### EXERCISE PROMPT
Within this material, find every line where the string "steps" appears, and copy it out.

### DATA PROVIDED
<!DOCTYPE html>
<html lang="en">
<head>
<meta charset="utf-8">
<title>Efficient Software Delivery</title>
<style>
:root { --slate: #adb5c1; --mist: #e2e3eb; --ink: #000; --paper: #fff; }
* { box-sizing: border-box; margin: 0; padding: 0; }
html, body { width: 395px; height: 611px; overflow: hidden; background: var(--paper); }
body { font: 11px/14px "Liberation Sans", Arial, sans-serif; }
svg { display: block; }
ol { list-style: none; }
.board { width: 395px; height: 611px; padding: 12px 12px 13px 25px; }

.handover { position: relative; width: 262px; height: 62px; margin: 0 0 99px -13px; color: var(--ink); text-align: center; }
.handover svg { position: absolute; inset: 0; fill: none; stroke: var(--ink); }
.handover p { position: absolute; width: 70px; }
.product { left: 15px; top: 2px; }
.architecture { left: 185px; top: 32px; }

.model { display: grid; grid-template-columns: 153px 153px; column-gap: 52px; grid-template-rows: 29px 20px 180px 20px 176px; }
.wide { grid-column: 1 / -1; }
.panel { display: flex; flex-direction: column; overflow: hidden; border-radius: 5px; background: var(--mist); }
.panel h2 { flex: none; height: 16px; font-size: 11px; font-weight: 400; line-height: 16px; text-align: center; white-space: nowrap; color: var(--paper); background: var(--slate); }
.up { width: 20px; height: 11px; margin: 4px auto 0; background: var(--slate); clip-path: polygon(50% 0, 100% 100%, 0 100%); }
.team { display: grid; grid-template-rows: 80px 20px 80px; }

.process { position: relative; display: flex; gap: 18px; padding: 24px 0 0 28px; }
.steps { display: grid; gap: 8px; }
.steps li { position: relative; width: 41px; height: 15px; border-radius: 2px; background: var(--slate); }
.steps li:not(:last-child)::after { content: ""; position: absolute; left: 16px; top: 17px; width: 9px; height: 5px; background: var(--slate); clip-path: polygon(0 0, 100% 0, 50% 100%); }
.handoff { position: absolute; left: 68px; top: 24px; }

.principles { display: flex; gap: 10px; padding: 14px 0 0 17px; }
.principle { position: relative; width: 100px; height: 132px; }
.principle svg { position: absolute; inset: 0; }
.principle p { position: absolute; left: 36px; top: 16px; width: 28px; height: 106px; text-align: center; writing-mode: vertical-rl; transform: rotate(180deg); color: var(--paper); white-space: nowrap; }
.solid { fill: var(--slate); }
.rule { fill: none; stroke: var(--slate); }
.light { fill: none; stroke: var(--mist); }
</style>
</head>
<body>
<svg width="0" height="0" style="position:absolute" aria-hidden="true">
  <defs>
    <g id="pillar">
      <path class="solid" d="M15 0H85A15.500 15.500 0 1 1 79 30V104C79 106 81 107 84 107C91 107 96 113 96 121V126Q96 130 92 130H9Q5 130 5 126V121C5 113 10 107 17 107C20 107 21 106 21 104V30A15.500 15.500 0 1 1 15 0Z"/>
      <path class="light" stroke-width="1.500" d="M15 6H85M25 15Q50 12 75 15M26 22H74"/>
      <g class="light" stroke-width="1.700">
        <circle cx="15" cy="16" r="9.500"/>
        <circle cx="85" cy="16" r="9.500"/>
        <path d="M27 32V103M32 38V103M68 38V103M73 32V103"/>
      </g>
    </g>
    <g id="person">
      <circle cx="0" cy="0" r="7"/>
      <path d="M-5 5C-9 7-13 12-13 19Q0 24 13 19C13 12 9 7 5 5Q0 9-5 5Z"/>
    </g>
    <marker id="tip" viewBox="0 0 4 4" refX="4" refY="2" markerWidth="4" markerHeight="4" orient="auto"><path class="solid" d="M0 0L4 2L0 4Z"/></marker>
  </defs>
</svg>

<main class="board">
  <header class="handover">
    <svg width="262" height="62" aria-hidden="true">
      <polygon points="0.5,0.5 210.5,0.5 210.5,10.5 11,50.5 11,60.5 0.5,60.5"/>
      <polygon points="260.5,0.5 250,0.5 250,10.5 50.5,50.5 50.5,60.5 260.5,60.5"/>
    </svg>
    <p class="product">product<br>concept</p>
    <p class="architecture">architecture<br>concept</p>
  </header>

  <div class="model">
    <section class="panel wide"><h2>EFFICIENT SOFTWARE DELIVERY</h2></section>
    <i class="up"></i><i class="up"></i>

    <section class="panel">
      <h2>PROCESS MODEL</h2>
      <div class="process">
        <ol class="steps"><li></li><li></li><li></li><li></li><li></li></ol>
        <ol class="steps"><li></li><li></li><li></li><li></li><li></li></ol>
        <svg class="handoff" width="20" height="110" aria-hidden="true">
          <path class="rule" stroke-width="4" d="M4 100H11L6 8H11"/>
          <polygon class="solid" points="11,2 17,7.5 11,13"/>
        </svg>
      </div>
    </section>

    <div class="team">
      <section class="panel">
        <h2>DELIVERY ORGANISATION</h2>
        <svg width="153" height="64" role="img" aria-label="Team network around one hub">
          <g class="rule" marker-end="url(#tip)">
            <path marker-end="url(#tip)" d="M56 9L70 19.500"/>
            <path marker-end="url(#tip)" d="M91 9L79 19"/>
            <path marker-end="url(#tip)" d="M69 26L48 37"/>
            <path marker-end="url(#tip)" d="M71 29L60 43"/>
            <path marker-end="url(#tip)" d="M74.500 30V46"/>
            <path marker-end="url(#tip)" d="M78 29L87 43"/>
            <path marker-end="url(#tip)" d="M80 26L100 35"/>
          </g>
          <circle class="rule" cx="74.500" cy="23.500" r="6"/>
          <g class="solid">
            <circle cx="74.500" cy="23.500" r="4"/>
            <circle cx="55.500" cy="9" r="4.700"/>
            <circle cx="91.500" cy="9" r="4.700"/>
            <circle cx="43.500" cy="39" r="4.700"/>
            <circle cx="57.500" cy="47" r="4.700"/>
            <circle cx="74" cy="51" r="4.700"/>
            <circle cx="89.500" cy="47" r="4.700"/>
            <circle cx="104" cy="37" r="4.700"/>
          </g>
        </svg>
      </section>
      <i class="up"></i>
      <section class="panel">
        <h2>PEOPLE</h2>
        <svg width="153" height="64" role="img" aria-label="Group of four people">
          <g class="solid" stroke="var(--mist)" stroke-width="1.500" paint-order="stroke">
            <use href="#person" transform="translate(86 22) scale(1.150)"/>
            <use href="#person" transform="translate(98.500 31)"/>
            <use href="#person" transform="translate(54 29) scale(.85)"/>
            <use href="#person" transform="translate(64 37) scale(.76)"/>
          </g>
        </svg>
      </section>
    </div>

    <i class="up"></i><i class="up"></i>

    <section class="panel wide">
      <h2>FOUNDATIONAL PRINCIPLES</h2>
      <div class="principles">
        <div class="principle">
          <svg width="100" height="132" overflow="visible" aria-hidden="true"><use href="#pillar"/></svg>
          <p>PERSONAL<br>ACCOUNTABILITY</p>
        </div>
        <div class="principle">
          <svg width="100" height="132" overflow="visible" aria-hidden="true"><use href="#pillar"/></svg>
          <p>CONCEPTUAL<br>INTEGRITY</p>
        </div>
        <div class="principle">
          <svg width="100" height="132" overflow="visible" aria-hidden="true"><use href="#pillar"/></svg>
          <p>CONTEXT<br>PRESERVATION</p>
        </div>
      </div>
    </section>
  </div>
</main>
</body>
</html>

### ANSWER TO THIS PROBLEM
.steps { display: grid; gap: 8px; }
.steps li { position: relative; width: 41px; height: 15px; border-radius: 2px; background: var(--slate); }
.steps li:not(:last-child)::after { content: ""; position: absolute; left: 16px; top: 17px; width: 9px; height: 5px; background: var(--slate); clip-path: polygon(0 0, 100% 0, 50% 100%); }
        <ol class="steps"><li></li><li></li><li></li><li></li><li></li></ol>
        <ol class="steps"><li></li><li></li><li></li><li></li><li></li></ol>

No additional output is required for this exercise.